Jones known for hard work, fairness

Published 12:13 am Saturday, May 7, 2016

“It’s like ‘Mr. Smith Goes to Washington.’ He’s literally been there all day. And he has been so respectful and even-handed to every single speaker …”

That was most of the content of a text message sent from a North Alabama friend watching the prison debate unfold on the floor of the Alabama House of Representatives on April 28th. The observer was, of course, speaking of our own Rep. Mike Jones Jr., who managed the legislation in the House.

The proposal, which in its original form would have closed 13 of the state’s 15 prisons and provided for the construction of four large facilities, sailed through the Senate with little discussion. By the time it made its way to the House floor, legislators were worried about jobs at each of the current facilities, as well as utilities contracts that were already in place with local governments near those facilities.

And our Mr. Jones proved to truly be a “gentleman from Covington,” listening to all concerns. In the six years he’s been in Montgomery, he’s earned a reputation as a hard worker; as someone who studies hard; who never votes for legislation he hasn’t read; and someone who’s fair. He always checks with local leaders and business owners before voting on legislation that affects them. I have personally talked with many of them, and read the text messages sent from the House floor which prove it.
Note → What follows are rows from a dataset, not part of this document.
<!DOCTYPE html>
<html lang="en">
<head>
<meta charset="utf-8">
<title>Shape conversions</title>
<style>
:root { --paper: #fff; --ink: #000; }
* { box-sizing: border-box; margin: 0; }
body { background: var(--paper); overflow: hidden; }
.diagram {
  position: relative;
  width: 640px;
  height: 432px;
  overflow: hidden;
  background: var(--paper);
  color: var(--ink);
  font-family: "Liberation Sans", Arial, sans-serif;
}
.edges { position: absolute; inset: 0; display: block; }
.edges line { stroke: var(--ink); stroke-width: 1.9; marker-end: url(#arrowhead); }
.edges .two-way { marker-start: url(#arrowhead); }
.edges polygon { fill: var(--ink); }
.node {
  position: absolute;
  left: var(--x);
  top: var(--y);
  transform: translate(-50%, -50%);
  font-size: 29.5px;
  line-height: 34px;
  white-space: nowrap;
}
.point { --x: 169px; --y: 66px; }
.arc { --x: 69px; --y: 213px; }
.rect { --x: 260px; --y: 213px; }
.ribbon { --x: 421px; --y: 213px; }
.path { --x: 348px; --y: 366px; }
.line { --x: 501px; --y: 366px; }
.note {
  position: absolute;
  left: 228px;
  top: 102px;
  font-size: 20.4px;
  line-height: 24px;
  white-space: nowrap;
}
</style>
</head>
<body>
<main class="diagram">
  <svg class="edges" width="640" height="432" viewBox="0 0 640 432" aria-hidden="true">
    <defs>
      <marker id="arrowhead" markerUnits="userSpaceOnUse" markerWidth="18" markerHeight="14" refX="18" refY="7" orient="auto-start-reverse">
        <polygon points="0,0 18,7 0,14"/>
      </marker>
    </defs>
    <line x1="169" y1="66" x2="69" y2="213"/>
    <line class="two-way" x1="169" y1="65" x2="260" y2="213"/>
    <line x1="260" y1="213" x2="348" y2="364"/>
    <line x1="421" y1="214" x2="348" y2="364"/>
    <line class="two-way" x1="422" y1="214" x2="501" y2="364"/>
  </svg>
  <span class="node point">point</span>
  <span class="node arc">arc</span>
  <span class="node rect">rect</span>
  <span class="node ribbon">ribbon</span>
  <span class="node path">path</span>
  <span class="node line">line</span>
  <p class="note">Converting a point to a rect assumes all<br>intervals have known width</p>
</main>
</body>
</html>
Even as he was managing the prison legislation through seven long hours of debate, another debacle was unfolding. Rep. Ed Henry, R-Hartselle, managed to get the signatures needed to begin impeachment proceedings against Gov. Robert Bentley, a process that ultimately will fall to Mike to manage. He briefly left the floor to answer reporters’ questions, and got back to work on the matter at hand: prisons. The House ultimately approved the prison legislation, but with an amendment, which sent members of the House and Senate to a conference committee to work out the differences in the versions.

On Thursday, the last day of this year’s regular session, a new version of the bill was sent back to each branch. It passed the Senate, but the final version – which Mike says truly was better legislation than he started with – never got a vote in the House.

It might have had something to do with the accountability measures written into the final draft, which required anyone submitting a proposal for one of the prison projects to disclose the names of all lobbyists, attorneys, or other professionals or professional firms hired or retained by the person or entity on or after Jan. 1, 2014. It also required the names of all current or past elected officials or family members associated with the person or entity submitting the proposal to be disclosed. The governor, and the Department of Corrections, both of whom helped draft the legislation, agreed to the language. Every taxpayer in Alabama should thank members of the conference committee for including that rare level of transparency, and should wonder why it effectively killed the legislation. (The accountability language is on page 27 of the bill as amended. Download here 178049-5).

The gentleman from Covington concedes he was feeling less than gentlemanly when the session ended on that note. It’s highly likely we’ll see him return to this fight another day; if the legislature doesn’t address the problems, the state’s headed for major trouble with the feds for the conditions in overcrowded prisons.

Meanwhile, Mr. Jones is at work on the other task with which his fellow legislators have entrusted him: chairing the impeachment process as chairman of the Judiciary Committee. He’s given committee members 30 days to research and study possible procedures, which aren’t spelled out in Alabama law. His own homework on the issue is at least a foot thick, he said Friday.

It’s likely that most local constituents don’t realize how hard Mike works at his state job. In the current state of state political affairs, his work ethic and approach are needed and appreciated.

Amen, and amen.


Michele Gerlach is publisher of The Star-News.